Twenty years ago, in January of 1996, an eastern-music-influenced, post-Brit-pop psych-rock band called Kula Shaker began to release singles from their debut record K. The singles were massive commercial successes, and the record went multi-platinum, offering fans the promise of a new British rock band with all the talent and the ear for radio-friendly melody of Oasis — and, as a contrastable bonus, a lead singer who wasn’t an ornery, conceited ass.
The band would have follow-up success with a movie soundtrack cover of “Hush” (best known as a Deep Purple song), and a new single for a delayed sophomore record. And then, for a series of sundry reasons, the band announced their split, and faded into relative obscurity.

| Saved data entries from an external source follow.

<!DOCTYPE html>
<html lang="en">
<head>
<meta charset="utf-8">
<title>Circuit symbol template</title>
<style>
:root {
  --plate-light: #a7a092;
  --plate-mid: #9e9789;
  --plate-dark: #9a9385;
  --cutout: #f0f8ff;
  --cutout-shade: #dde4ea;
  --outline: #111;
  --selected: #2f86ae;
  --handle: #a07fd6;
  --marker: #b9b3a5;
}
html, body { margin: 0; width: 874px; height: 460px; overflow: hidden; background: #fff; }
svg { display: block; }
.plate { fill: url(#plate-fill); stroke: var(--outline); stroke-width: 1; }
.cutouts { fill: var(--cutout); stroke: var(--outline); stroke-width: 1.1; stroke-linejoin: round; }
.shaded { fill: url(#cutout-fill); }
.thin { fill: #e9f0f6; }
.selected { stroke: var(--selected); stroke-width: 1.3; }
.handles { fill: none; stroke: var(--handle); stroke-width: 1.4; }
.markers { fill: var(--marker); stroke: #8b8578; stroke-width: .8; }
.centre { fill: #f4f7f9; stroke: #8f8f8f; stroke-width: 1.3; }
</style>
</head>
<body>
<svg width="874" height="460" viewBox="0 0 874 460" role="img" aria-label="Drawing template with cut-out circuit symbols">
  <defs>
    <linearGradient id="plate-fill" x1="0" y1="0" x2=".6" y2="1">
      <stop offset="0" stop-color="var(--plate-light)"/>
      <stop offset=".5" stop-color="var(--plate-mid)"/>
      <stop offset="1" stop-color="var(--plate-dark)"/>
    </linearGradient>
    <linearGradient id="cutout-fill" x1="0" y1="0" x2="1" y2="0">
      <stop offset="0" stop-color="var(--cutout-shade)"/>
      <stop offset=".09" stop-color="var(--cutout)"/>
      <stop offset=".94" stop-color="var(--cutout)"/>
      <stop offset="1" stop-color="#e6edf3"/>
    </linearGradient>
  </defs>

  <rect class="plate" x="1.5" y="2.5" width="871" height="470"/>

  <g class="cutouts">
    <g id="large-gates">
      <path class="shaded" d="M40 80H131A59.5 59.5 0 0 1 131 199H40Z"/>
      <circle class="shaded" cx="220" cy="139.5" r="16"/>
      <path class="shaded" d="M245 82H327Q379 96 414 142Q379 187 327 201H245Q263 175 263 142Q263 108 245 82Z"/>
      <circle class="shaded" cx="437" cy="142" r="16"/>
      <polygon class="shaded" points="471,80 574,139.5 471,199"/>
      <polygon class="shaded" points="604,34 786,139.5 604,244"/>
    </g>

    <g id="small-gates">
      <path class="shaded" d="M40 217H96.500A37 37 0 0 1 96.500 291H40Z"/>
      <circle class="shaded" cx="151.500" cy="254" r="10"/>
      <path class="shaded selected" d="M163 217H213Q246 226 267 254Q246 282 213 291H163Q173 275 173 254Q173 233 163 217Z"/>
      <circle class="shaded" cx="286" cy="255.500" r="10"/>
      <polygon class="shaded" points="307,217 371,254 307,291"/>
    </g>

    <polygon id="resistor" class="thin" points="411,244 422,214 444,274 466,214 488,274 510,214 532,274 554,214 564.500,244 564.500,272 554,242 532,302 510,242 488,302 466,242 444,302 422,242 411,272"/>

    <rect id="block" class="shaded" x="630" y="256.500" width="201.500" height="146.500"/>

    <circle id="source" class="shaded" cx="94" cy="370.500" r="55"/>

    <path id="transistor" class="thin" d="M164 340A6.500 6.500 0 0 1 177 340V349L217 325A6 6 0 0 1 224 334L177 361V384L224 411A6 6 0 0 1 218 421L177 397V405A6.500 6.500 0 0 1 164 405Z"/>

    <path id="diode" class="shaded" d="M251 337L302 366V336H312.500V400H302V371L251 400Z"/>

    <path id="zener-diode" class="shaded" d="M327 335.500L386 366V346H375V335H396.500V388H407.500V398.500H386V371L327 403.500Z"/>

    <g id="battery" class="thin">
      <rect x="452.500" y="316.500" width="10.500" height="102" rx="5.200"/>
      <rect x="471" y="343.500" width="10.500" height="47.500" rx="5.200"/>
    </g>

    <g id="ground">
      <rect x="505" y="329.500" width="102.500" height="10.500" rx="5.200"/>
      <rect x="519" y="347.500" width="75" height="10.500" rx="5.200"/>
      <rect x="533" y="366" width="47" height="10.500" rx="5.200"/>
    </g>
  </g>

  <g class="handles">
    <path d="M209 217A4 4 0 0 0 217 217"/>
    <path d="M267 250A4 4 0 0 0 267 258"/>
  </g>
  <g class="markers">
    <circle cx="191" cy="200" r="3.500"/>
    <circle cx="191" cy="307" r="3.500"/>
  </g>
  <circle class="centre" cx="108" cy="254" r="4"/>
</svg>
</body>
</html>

Since reforming some ten years ago, though, Kula Shaker have released another three studio albums, including this past February’s K 2.0 — a tour for which, finally, brought lead singer Crispian Mills and co. back to a Philadelphia venue for the first time since their heyday. You could’ve done much worse last night than to have spent a Tuesday evening at World Cafe Live with the band, among a surprisingly small but enthusiastic crowd bathed in the deep, bright hues of stage lights, and the screenings and sounds of maximalist mod psychedelia.